The Women of Hezbollah…focuses on what its promotional blurb calls two Hezbollah “activists,” Zeinab and Khadjie, examining their “commitment” to the cause. According to one review, the film offers a “complex picture of Islamism, gender relations, feminism and nationalism.”
Meanwhile, Hollywood seems more than content to keep throwing money at box office bombs. Four non-documentary movies that put America in a bad light sank like stones last year:
-The Valley of Elah, starring Tommy Lee Jones, was about Iraq war combat trauma and its tragic consequences
-Rendition, starring Jake Gyllenhaal, Reese Witherspoon and Meryl Streep was about an Egyptian being removed from the U.S. and shipped to Egypt by the CIA
-Redacted, directed by Brian De Palma, was about U.S. soldiers tormenting an Iraqi family
-Lions for Lambs, was about U.S. involvement in Afghanistan. It starred Redford, Tom Cruise and Glenn Close. In an interview with ABC’s Diane Sawyer about the film, Redford scolded the U.S. media for not being hard enough on the Bush administration: “At the point we found out that the cause behind the war was a lie, that’s when I think everybody should have stood up, wakened up, and moved forward.”
People who want to make inspirational movies about good things Americans have done routinely get the cold shoulder from Hollywood financiers. Action star Bruce Willis is reportedly having trouble getting movie studios interested in his proposed movie about the 1st Battalion, 24th Infantry, (known as the “Deuce Four”) that heroically battled Islamist fighters in Mosul, Iraq. Willis wants to spotlight “these guys who do what they are asked for very little money to defend and fight for what they consider to be freedom.”

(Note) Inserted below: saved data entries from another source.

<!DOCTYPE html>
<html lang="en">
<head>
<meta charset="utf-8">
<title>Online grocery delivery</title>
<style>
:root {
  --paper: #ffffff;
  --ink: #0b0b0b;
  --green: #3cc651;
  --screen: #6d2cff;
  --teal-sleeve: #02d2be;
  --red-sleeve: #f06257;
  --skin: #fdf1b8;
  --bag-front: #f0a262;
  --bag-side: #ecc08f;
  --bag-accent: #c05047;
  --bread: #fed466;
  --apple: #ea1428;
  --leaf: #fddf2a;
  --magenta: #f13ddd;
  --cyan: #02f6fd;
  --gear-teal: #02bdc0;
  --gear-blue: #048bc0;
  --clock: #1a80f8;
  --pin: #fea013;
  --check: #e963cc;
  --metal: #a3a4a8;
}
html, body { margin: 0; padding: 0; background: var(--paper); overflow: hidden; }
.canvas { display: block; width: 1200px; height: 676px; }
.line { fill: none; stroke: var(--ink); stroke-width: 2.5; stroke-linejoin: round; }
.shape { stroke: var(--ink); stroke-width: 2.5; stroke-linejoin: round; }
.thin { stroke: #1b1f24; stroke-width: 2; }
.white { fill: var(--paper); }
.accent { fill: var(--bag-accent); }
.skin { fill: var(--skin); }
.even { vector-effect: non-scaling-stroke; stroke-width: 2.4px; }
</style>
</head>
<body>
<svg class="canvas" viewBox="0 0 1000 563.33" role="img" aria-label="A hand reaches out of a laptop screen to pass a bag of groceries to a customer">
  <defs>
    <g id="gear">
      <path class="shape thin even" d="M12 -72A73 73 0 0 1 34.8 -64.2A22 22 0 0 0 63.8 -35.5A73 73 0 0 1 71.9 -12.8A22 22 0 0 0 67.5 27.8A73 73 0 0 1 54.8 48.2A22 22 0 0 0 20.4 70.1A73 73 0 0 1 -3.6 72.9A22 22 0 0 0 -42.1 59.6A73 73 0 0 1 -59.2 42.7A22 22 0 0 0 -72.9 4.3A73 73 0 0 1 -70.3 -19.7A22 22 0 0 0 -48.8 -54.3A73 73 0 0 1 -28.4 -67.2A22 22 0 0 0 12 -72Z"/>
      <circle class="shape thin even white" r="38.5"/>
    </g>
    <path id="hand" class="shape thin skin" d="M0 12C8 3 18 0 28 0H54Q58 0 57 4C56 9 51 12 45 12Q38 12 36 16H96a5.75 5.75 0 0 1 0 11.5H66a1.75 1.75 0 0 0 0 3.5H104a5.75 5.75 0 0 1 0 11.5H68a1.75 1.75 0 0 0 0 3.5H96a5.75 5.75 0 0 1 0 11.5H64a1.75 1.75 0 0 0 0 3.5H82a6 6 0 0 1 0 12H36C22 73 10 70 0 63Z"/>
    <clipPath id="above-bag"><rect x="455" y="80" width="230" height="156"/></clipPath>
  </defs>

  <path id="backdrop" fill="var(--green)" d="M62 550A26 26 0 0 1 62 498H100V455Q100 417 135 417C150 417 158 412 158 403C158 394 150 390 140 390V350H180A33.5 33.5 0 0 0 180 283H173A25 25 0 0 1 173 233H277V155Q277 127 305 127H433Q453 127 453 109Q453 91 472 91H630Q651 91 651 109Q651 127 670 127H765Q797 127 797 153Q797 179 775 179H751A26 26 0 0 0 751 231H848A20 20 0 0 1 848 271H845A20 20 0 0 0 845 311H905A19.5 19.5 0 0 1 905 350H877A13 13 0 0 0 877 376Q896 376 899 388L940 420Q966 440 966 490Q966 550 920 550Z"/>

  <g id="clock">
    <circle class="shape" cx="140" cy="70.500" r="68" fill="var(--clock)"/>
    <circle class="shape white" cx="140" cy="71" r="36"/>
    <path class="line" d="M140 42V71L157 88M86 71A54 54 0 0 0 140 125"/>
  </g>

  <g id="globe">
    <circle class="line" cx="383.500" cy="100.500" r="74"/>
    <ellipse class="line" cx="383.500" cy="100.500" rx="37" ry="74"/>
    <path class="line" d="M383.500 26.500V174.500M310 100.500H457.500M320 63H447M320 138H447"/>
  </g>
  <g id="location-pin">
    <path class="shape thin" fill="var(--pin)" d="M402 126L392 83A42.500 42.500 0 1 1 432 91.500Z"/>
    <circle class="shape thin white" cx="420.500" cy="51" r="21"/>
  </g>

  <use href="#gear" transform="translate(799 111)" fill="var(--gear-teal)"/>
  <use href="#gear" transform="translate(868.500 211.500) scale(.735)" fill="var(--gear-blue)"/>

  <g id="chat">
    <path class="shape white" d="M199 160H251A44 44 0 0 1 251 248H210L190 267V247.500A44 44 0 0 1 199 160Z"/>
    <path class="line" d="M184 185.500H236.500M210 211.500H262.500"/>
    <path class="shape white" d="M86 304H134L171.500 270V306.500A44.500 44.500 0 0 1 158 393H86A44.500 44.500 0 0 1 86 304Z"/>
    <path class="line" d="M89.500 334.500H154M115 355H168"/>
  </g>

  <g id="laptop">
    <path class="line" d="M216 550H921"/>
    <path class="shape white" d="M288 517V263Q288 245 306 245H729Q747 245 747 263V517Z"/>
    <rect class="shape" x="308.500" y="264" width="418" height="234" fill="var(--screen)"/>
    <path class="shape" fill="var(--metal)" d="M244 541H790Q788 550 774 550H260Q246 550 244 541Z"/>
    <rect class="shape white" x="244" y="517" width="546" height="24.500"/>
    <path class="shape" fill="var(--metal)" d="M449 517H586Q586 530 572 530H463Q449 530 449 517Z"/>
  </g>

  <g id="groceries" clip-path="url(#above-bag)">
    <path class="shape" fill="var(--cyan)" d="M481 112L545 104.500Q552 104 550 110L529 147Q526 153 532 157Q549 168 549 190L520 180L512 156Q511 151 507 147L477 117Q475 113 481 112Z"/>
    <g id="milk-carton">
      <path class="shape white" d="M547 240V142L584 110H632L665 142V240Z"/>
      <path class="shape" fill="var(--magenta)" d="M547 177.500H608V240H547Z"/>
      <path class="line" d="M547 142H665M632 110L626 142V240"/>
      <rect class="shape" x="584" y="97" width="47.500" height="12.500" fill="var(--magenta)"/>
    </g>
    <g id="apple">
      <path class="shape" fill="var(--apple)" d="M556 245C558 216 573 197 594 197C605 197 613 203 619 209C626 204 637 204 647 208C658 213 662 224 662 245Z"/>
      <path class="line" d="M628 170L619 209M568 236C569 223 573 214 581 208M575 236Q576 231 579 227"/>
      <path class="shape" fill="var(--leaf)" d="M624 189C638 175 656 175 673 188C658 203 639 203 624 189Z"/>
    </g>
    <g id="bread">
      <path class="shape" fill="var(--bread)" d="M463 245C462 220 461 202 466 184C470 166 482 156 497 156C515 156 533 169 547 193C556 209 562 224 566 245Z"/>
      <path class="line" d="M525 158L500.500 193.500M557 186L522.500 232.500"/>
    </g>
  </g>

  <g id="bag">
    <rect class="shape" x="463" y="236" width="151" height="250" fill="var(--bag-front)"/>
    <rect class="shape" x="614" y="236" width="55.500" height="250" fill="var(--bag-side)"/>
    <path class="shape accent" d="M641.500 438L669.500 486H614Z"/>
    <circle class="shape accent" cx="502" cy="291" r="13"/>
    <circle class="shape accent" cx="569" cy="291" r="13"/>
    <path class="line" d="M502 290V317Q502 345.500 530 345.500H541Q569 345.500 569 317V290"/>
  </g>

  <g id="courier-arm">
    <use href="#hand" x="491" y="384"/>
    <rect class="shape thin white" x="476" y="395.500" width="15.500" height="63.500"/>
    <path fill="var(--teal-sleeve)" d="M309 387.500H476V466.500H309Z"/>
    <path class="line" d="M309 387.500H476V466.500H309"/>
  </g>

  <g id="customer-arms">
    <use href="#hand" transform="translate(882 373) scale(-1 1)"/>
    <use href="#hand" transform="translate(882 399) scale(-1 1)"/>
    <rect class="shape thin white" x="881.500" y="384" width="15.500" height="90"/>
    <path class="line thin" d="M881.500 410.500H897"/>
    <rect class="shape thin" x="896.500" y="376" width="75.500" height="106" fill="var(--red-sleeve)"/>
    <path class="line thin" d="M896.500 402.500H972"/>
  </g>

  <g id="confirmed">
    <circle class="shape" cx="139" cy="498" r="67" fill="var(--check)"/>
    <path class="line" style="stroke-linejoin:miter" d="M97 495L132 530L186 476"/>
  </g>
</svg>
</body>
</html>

“Sounds like blockbuster material –but where are the Hollywood heavies who will help him make it and make a buck?” asks Adamson.
And don’t hold your breath waiting for Soros or Sundance to help out conservative movie makers any time soon, because when you love America and American values you’re just not considered hip in Hollywood: Conservatives have to blaze their own path. Govindini Murty and Jason Apuzzo are doing just that with the Liberty Film Festival, and so is Thor Halvorssen’s Moving Picture Institute (MPI).

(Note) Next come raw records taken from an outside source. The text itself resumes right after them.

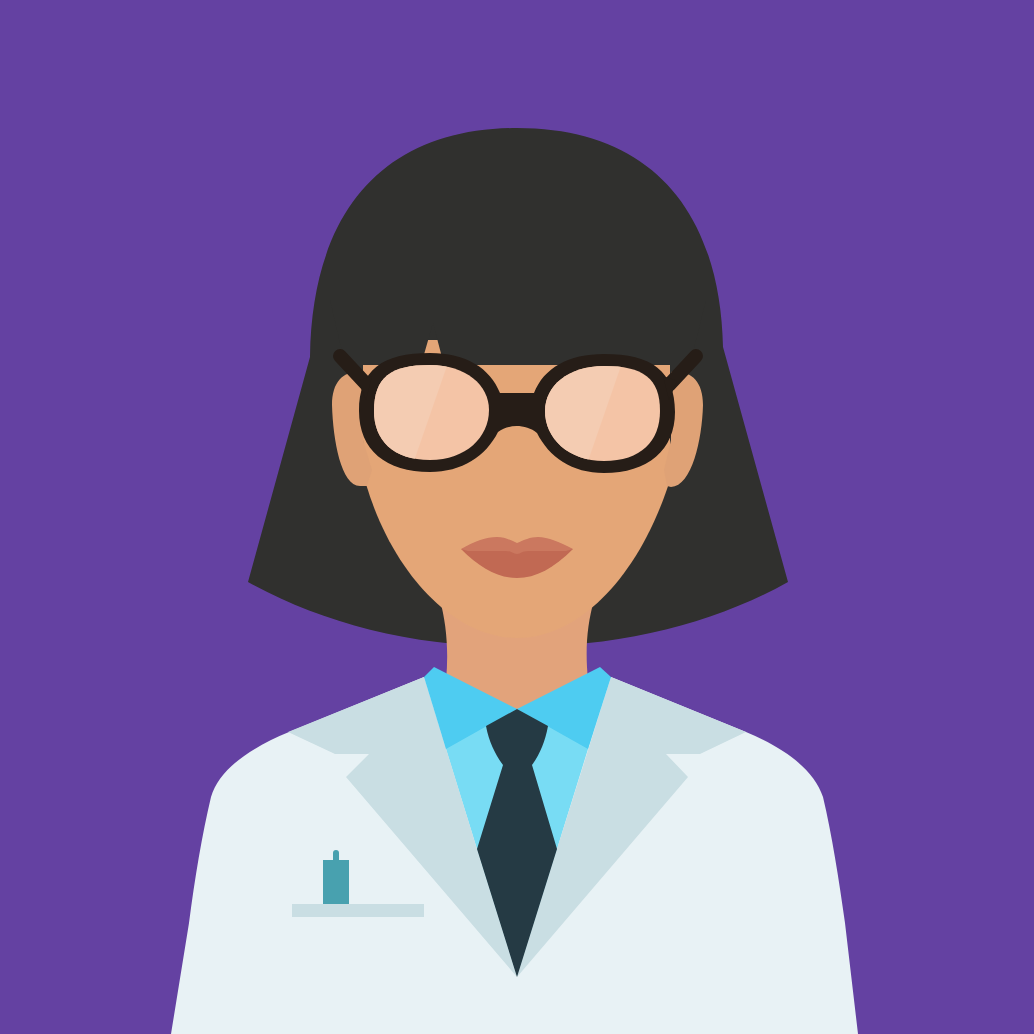
<!DOCTYPE html>
<html lang="en">
<head>
<meta charset="utf-8">
<title>Scientist avatar</title>
<style>
:root {
  --backdrop: #6441a2;
  --hair: #30302e;
  --skin: #e4a677;
  --ear: #dfa276;
  --neck: #e2a37b;
  --lip-upper: #cb785f;
  --lip-lower: #c16953;
  --frame: #261d17;
  --lens: #f4c4a6;
  --lens-shine: #f4ccb2;
  --coat: #e8f2f5;
  --lapel: #c9dee3;
  --shirt: #78dcf4;
  --collar: #4eccf1;
  --tie: #253a44;
  --pen: #48a1af;
}
html, body { margin: 0; background: var(--backdrop); overflow: hidden; }
svg { display: block; width: 1034px; height: 1034px; }
.backdrop { fill: var(--backdrop); }
.hair { fill: var(--hair); }
.skin { fill: var(--skin); }
.ear { fill: var(--ear); }
.neck { fill: var(--neck); }
.lip-upper { fill: var(--lip-upper); }
.lip-lower { fill: var(--lip-lower); }
.frame { fill: var(--frame); }
.temple { stroke: var(--frame); stroke-width: 14; stroke-linecap: round; }
.lens { fill: var(--lens); }
.lens-shine { fill: var(--lens-shine); }
.coat { fill: var(--coat); }
.lapel { fill: var(--lapel); }
.shirt { fill: var(--shirt); }
.collar { fill: var(--collar); }
.tie { fill: var(--tie); }
.pen { fill: var(--pen); }
</style>
</head>
<body>
<svg viewBox="0 0 1034 1034" role="img" aria-label="Scientist with a dark bob, round glasses and a white lab coat">
  <defs>
    <path id="left-lens" d="M374 411C374 377 391 365 430 365C466 365 489 385 489 410C489 437 466 460 430 460C393 460 374 440 374 411Z"/>
    <path id="right-lens" d="M660 411C660 378 643 366 604 366C568 366 545 386 545 411C545 438 568 461 604 461C641 461 660 441 660 411Z"/>
    <clipPath id="left-lens-clip"><use href="#left-lens"/></clipPath>
    <clipPath id="right-lens-clip"><use href="#right-lens"/></clipPath>
  </defs>

  <rect class="backdrop" width="1034" height="1034"/>

  <path id="hair-back" class="hair" d="M310 357L248 582C320 622 410 647 517 647C623 647 717 622 788 582L723 347C720 210 650 128 517 128C385 128 312 210 310 357Z"/>

  <path id="neck" class="neck" d="M440 600C446 622 449 650 446 680L517 720L588 680C585 650 587 625 594 600Z"/>

  <g id="head">
    <path class="skin" d="M363 340H670V480C640 575 580 638 517 638C455 638 393 575 366 484L363 440Z"/>
    <path class="ear" d="M363 372C345 370 332 380 332 405C333 440 341 486 360 486H367L372 470L363 440Z"/>
    <path class="ear" d="M671 372C690 370 703 380 703 405C702 440 692 486 671 487L667 486L664 470L671 440Z"/>
    <path class="lip-lower" d="M461 549C480 568 498 578 517 578C536 578 554 568 573 549L517 544Z"/>
    <path class="lip-upper" d="M461 549C475 541 486 537 497 537C505 537 510 540 517 543C524 540 530 537 538 537C548 537 560 542 573 549L566 551H528C521 551 521 554 517 554C513 554 512 551 506 551H468Z"/>
  </g>

  <path id="fringe" class="hair" d="M330 300H706L690 365H476L444 365L433 323L421 365H345Z"/>

  <g id="glasses">
    <line class="temple" x1="340" y1="356" x2="367" y2="385"/>
    <line class="temple" x1="696" y1="356" x2="669" y2="385"/>
    <path class="frame" d="M359 411C359 370 382 353 430 353C466 353 490 368 500 393H534C544 368 568 354 604 354C652 354 675 371 675 412C675 450 648 473 604 473C572 473 549 457 537 433C526 424 508 424 498 432C486 456 462 472 430 472C386 472 359 450 359 411Z"/>
    <path class="frame" d="M358 381L372 376L366 400Z"/>
    <path class="frame" d="M677 381L663 376L669 400Z"/>
    <use class="lens" href="#left-lens"/>
    <use class="lens" href="#right-lens"/>
    <polygon class="lens-shine" clip-path="url(#left-lens-clip)" points="370,360 449,360 413,464 370,464"/>
    <polygon class="lens-shine" clip-path="url(#right-lens-clip)" points="540,360 623,360 587,464 540,464"/>
  </g>

  <g id="lab-coat">
    <path class="coat" d="M171 1034L189 923C195 877 202 835 211 797C219 770 248 749 289 732L424 677L517 760L611 677L746 732C786 749 814 770 823 797C832 835 839 880 845 923L858 1034Z"/>
    <polygon class="shirt" points="430,690 517,709 605,690 588,749 557,849 517,976 477,849 446,749"/>
    <polygon class="lapel" points="424,677 288,732 335,754 369,754 346,777 517,977 477,849"/>
    <polygon class="lapel" points="611,677 746,732 700,754 666,754 688,777 517,977 557,849"/>
    <polygon class="collar" points="424,677 434,667 517,709 446,749"/>
    <polygon class="collar" points="611,677 600,667 517,709 588,749"/>
    <path id="necktie" class="tie" d="M517 709L548 726C545 742 540 754 532 765L557 849L517 977L477 849L503 765C495 754 489 742 486 726Z"/>
  </g>

  <g id="breast-pocket">
    <rect class="pen" x="333" y="850" width="6" height="14" rx="3"/>
    <rect class="pen" x="323" y="860" width="26" height="44"/>
    <rect class="lapel" x="292" y="904" width="132" height="13"/>
  </g>
</svg>
</body>
</html>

The Liberty Film Festival has screened Border (2007), about the public response to illegal immigration; Suicide Killers (2006), about Islamists’ terror tactics; and The Road to Jenin (2003), about Israel’s military reply to the Palestinian “Passover bombing.” MPI boosts movies such as Indoctrinate U (2007), an expose of political correctness on college campuses, and Mine Your Own Business (2006), a critical look at environmental elitists fighting gold mining operations in desperately poor Romania – against the wishes of local residents who want the mine and the jobs and economic development that would come with it.